Saved data entries

----------------------------------------

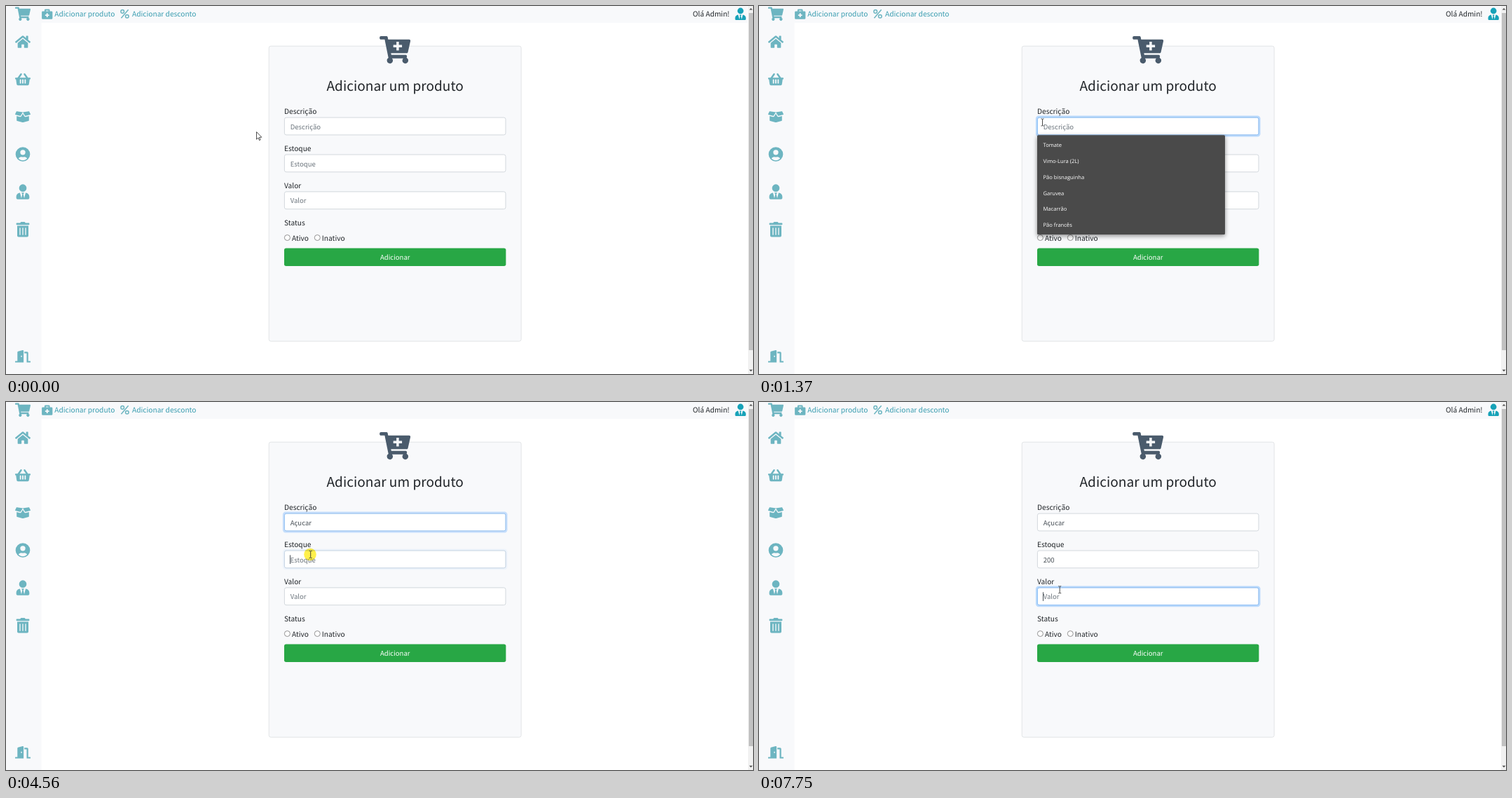
Recreate the animation shown at these times as an HTML page with a canvas. Size 1066 by 525 pixels, loop 8000 ms.

```html
<!DOCTYPE html>
<html lang="pt">
<head>
<meta charset="utf-8">
<title>Adicionar um produto</title>
<style>
html, body { margin: 0; width: 100%; height: 100%; overflow: hidden; background: #fff; }
canvas { display: block; width: 1066px; height: 525px; }
</style>
</head>
<body>
<canvas id="stage"></canvas>
<script>
const W = 1066, H = 525, LOOP = 8000;
const canvas = document.getElementById('stage');
const dpr = window.devicePixelRatio || 1;
canvas.width = W * dpr;
canvas.height = H * dpr;
const ctx = canvas.getContext('2d');

const SANS = '"Noto Sans CJK JP", "Noto Sans CJK SC", "Noto Sans CJK KR", "Noto Sans CJK", sans-serif';
const MENU = '"Open Sans", "Noto Sans", sans-serif';
const PANEL = '#f8f9fb', TEAL = '#6db5c1', LINK = '#3a9db0', INK = '#212529';
const LABEL = 10.18, FIELD = 9.55, TITLE = 19.1;

const ICONS = {
  cart: 'M528 301l47-208C579 78 567 64 552 64H159l-9-45C148 8 138 0 127 0H24C11 0 0 11 0 24v16c0 13 11 24 24 24h70l70 343c-17 10-28 28-28 49a56 56 0 1 0 95-40h210a56 56 0 1 0 63-10l6-25c3-15-8-29-23-29H218l-7-32h294c11 0 20-8 23-19z',
  home: 'M281 150L96 302v164a16 16 0 0 0 16 16h112a16 16 0 0 0 16-16v-96a16 16 0 0 1 16-16h64a16 16 0 0 1 16 16v96a16 16 0 0 0 16 16h112a16 16 0 0 0 16-16V302L295 150a12 12 0 0 0-14 0zM572 251l-84-69V44a12 12 0 0 0-12-12h-56a12 12 0 0 0-12 12v72l-90-74a48 48 0 0 0-60 0L4 251a12 12 0 0 0-2 17l26 31a12 12 0 0 0 17 2L281 108a12 12 0 0 1 14 0l236 193a12 12 0 0 0 17-2l26-31a12 12 0 0 0-2-17z',
  basket: 'M576 216v16c0 13-11 24-24 24h-8l-26 182a48 48 0 0 1-47 42H105a48 48 0 0 1-47-42L32 256h-8c-13 0-24-11-24-24v-16c0-13 11-24 24-24h67L198 45a32 32 0 0 1 52 38L171 192h234L326 83a32 32 0 0 1 52-38l107 147h67c13 0 24 11 24 24z' + slots([176, 264, 352], 48, 280, 112),
  box: 'M426 256c-17 0-33-9-41-23L320 126l-65 107c-8 14-24 23-41 23-4 0-9-1-13-2L64 215v178c0 15 10 28 24 31l216 54c10 2 21 2 31 0l217-54c14-4 24-17 24-31V215l-137 39c-4 1-9 2-13 2zM638 135L586 32c-3-6-10-10-17-9L320 55l91 151c4 6 12 9 18 7l198-56c10-3 16-14 11-22zM53 32L2 135c-5 9 1 20 11 23l198 56c7 2 14-1 18-7L320 55 71 23c-7-1-14 3-18 9z',
  user: 'M0 256a248 248 0 1 0 496 0a248 248 0 1 0-496 0zM160 192a88 88 0 1 0 176 0a88 88 0 1 0-176 0zM248 464c-58 0-111-24-149-63 18-33 54-57 95-57 14 0 24 10 54 10s40-10 54-10c42 0 77 24 95 57-38 39-91 63-149 63z',
  tie: 'M224 256a128 128 0 1 0 0-256 128 128 0 0 0 0 256zM320 289l-47 191-33-140 32-52h-96l32 52-33 140-47-191C56 292 0 350 0 422v42c0 26 21 48 48 48h352c27 0 48-22 48-48v-42c0-72-57-130-128-133z',
  trash: 'M32 464a48 48 0 0 0 48 48h288a48 48 0 0 0 48-48V128H32zM432 32H312l-9-19A24 24 0 0 0 281 0H167a24 24 0 0 0-22 13l-9 19H16A16 16 0 0 0 0 48v32a16 16 0 0 0 16 16h416a16 16 0 0 0 16-16V48a16 16 0 0 0-16-16z' + slots([112, 208, 304], 32, 208, 224),
  door: 'M624 448h-80V113c0-27-21-49-47-49H384v64h96v384h144c9 0 16-7 16-16v-32c0-9-7-16-16-16zM312 2L120 50c-14 4-24 17-24 32v366H16c-9 0-16 7-16 16v32c0 9 7 16 16 16h336V33c0-21-20-36-40-31zM264 288c-13 0-24-14-24-32s11-32 24-32 24 14 24 32-11 32-24 32z',
  kit: 'M464 128h-80V80a48 48 0 0 0-48-48H176a48 48 0 0 0-48 48v48H48a48 48 0 0 0-48 48v288a48 48 0 0 0 48 48h416a48 48 0 0 0 48-48V176a48 48 0 0 0-48-48zM192 96h128v32H192zM352 352h-64v64h-64v-64h-64v-64h64v-64h64v64h64z'
};
for (const name in ICONS) ICONS[name] = new Path2D(ICONS[name]);

// Rounded vertical cut-outs
function slots(xs, w, y, h) {
  const r = w / 2;
  return xs.map(x => `M${x} ${y}a${r} ${r} 0 0 1 ${w} 0v${h}a${r} ${r} 0 0 1 ${-w} 0z`).join('');
}

// Icon name, units wide, scale, centre y
const SIDEBAR = [
  ['cart', 576, .0382, 11.2], ['home', 576, .0382, 51], ['basket', 576, .0382, 104.6],
  ['box', 640, .0344, 158.3], ['user', 496, .0417, 211.5], ['tie', 448, .0417, 265],
  ['trash', 448, .0417, 318.8], ['door', 640, .0344, 499.8]
];

const BOX = { x: 397, w: 316.4, h: 25.6 };
const FIELDS = [
  { name: 'Descrição', y: 158.7, from: 750, to: 4520,
    typed: [[1600, 'A'], [1910, 'Aç'], [3120, 'Açu'], [3200, 'Açuc'], [3270, 'Açuca'], [3440, 'Açucar']] },
  { name: 'Estoque', y: 211.6, from: 4520, to: 6540,
    typed: [[4850, '2'], [5500, '20'], [5650, '200']] },
  { name: 'Valor', y: 264.5, from: 6540, to: LOOP + 1, typed: [] }
];
const CARET_ON = [[790, 1370], [1600, 2500], [3050, 4010], [4520, 5440], [5500, 6200], [6540, 7200], [7750, LOOP]];
const MENU_ITEMS = ['Tomate', 'Vimo-Lura (2L)', 'Pão bisnaguinha', 'Garuvea', 'Macarrão', 'Pão francês'];
const CLICKS = [[750, 860], [4520, 4640], [6540, 6660]];
// Start, end, steps, bend and destination of each pointer move
const START = [357, 179];
const MOVES = [
  { from: 150, to: 520, steps: 7, bend: 0, end: [404.5, 166] },
  { from: 4050, to: 4290, steps: 5, bend: 0, end: [434.7, 217.5] },
  { from: 5800, to: 6390, steps: 10, bend: 1.5, end: [429.2, 267.8] }
];

const clamp = v => Math.max(0, Math.min(1, v));
const smooth = v => v * v * (3 - 2 * v);
const within = (spans, t) => spans.some(([a, b]) => t >= a && t < b);

function text(str, x, y, size, color, align = 'left', family = SANS) {
  ctx.font = `${size}px ${family}`;
  ctx.textAlign = align;
  ctx.fillStyle = color;
  ctx.fillText(str, x, y);
}

function rect(x, y, w, h, color) {
  ctx.fillStyle = color;
  ctx.fillRect(x, y, w, h);
}

function round(x, y, w, h, r, fill, stroke, lw = 1) {
  ctx.beginPath();
  ctx.roundRect(x, y, w, h, r);
  if (fill) { ctx.fillStyle = fill; ctx.fill(); }
  if (stroke) { ctx.strokeStyle = stroke; ctx.lineWidth = lw; ctx.stroke(); }
}

function circle(x, y, r) {
  ctx.beginPath();
  ctx.arc(x, y, r, 0, Math.PI * 2);
}

function line(color, lw, ...points) {
  ctx.beginPath();
  points.forEach(([x, y], i) => i ? ctx.lineTo(x, y) : ctx.moveTo(x, y));
  ctx.strokeStyle = color;
  ctx.lineWidth = lw;
  ctx.stroke();
}

function icon(name, x, y, scale, color) {
  ctx.save();
  ctx.translate(x, y);
  ctx.scale(scale, scale);
  ctx.fillStyle = color;
  ctx.fill(ICONS[name], 'evenodd');
  ctx.restore();
}

function triangle(x, y, dy) {
  ctx.beginPath();
  ctx.moveTo(x - 2.4, y);
  ctx.lineTo(x + 2.4, y);
  ctx.lineTo(x, y + dy);
  ctx.fillStyle = '#505050';
  ctx.fill();
}

function drawPercent(x, y) {
  line(TEAL, 1.5, [x + 1.4, y + 12.6], [x + 11.6, y + .6]);
  for (const [cx, cy] of [[3.2, 3.2], [9.8, 10]]) {
    circle(x + cx, y + cy, 2.3);
    ctx.lineWidth = 1.5;
    ctx.stroke();
  }
}

function drawChrome() {
  rect(0, 0, W, H, '#fff');
  rect(0, 0, 1058.5, 24, PANEL);
  rect(0, 0, 50.6, H, PANEL);
  for (const [name, units, scale, cy] of SIDEBAR)
    icon(name, 24 - units * scale / 2, cy - 256 * scale, scale, TEAL);

  icon('kit', 51.1, 3.6, .0298, TEAL);
  text('Adicionar produto', 69.2, 15, LABEL, LINK);
  drawPercent(163, 4.7);
  text('Adicionar desconto', 180, 15, LABEL, LINK);
  text('Olá Admin!', 980, 15, LABEL, INK);
  icon('tie', 1040.5, 2.6, .0342, '#17a2b8');

  rect(1059, 0, 7, H, '#f1f1f1');
  rect(1060, 10, 6, 481, '#c1c1c1');
  triangle(1063, 5.5, -2.6);
  triangle(1063, 518.8, 2.6);
}

function drawCard() {
  round(375.2, 57.2, 360, 421, 2.7, PANEL, '#dfe2e5', .9);
  icon('cart', 533.2, 42.9, .0764, '#4a5b6c');
  line(PANEL, 3.5, [552.7, 57.2], [565.1, 57.2]);
  line(PANEL, 3.5, [558.9, 51], [558.9, 63.4]);
  text('Adicionar um produto', 555.2, 120.6, TITLE, INK, 'center');

  text('Status', 397, 313, LABEL, INK);
  for (const [x, label] of [[401.4, 'Ativo'], [444.3, 'Inativo']]) {
    circle(x, 330.5, 4);
    ctx.fillStyle = '#fff';
    ctx.fill();
    ctx.strokeStyle = '#767676';
    ctx.lineWidth = .8;
    ctx.stroke();
    text(label, x + 6.5, 335, LABEL, INK);
  }
  round(397, 345.6, 316.4, 25.4, 2.7, '#28a745');
  text('Adicionar', 555.2, 362.2, FIELD, '#fff', 'center');
}

function drawField(f, t) {
  const { x, w, h } = BOX;
  const on = smooth(clamp((t - f.from) / 150));
  const off = smooth(clamp((t - f.to) / 150));
  const focus = on - off;
  const value = f.typed.reduce((v, [at, s]) => t >= at ? s : v, '');
  const base = f.y + 16.9;

  text(f.name, x, f.y - 4.6, LABEL, INK);
  if (focus > 0) round(x - 2.1, f.y - 2.1, w + 4.2, h + 4.2, 4.2, `rgba(0,123,255,${.25 * focus})`);
  round(x + .4, f.y + .4, w - .8, h - .8, 2.6, '#fff', '#ced4da', .9);
  if (focus > 0) round(x + .4, f.y + .4, w - .8, h - .8, 2.6, null, `rgba(128,189,255,${focus})`, .9);
  text(value || f.name, x + 8.7, base, FIELD, value ? '#495057' : '#6c757d');

  if (t >= f.from && t < f.to && within(CARET_ON, t)) {
    const end = value ? ctx.measureText(value).width : 0;
    rect(Math.floor(x + 8.7 + end), f.y + 6.8, 1, 12.6, '#495057');
  }
}

function drawMenu() {
  ctx.save();
  ctx.shadowColor = 'rgba(0,0,0,.45)';
  ctx.shadowBlur = 6 * dpr;
  ctx.shadowOffsetY = 2 * dpr;
  round(397, 184.2, 268, 141.8, 1.5, '#4a4a4a');
  ctx.restore();
  MENU_ITEMS.forEach((item, i) => text(item, 405.5, 201.4 + i * 22.75, 7.6, '#fff', 'left', MENU));
}

function pointerAt(t) {
  let pos = START;
  for (const m of MOVES) {
    if (t < m.from) break;
    const gap = (m.to - m.from) / (m.steps - 1);
    const p = smooth(clamp((Math.floor((t - m.from) / gap + 1e-6) + 1) / m.steps));
    const [x, y] = pos;
    pos = [x + (m.end[0] - x) * p + m.bend * Math.sin(Math.PI * p), y + (m.end[1] - y) * p];
  }
  return pos;
}

function drawBeam(x, y) {
  const c = '#333';
  line(c, .9, [x, y - 4.4], [x, y + 4.4]);
  for (const s of [-1, 1])
    line(c, .9, [x - 2, y + s * 5], [x - .6, y + s * 5], [x, y + s * 4.4], [x + .6, y + s * 5], [x + 2, y + s * 5]);
}

function drawArrow(x, y) {
  ctx.beginPath();
  ctx.moveTo(x + .5, y + .6);
  for (const [dx, dy] of [[0, 10.6], [2.4, 8.4], [4, 12], [5.6, 11.3], [4, 7.8], [7.3, 7.6]])
    ctx.lineTo(x + .5 + dx, y + .6 + dy);
  ctx.closePath();
  ctx.fillStyle = '#fff';
  ctx.fill();
  ctx.strokeStyle = '#222';
  ctx.lineWidth = .8;
  ctx.stroke();
}

function drawPointer(t) {
  const [x, y] = pointerAt(t);
  if (within(CLICKS, t)) {
    ctx.save();
    ctx.globalCompositeOperation = 'multiply';
    circle(x - .7, y, 8.8);
    ctx.fillStyle = '#fff04c';
    ctx.fill();
    ctx.restore();
  }
  const inField = x >= BOX.x && FIELDS.some(f => y >= f.y && y <= f.y + BOX.h);
  (inField ? drawBeam : drawArrow)(x, y);
}

function draw(t) {
  ctx.setTransform(dpr, 0, 0, dpr, 0, 0);
  ctx.textRendering = 'geometricPrecision';
  drawChrome();
  drawCard();
  FIELDS.forEach(f => drawField(f, t));
  if (t >= 860 && t < 1600) drawMenu();
  drawPointer(t);
}

let begin;
function tick(now) {
  begin ??= now;
  draw((now - begin) % LOOP);
  requestAnimationFrame(tick);
}
draw(0);
requestAnimationFrame(tick);
</script>
</body>
</html>
```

----------------------------------------

### Exercise brief
Go through the records above, find each line with the string "fillStyle", and copy it.

### Output for this exercise
  ctx.fillStyle = color;
  ctx.fillStyle = color;
  if (fill) { ctx.fillStyle = fill; ctx.fill(); }
  ctx.fillStyle = color;
  ctx.fillStyle = '#505050';
    ctx.fillStyle = '#fff';
  ctx.fillStyle = '#fff';
    ctx.fillStyle = '#fff04c';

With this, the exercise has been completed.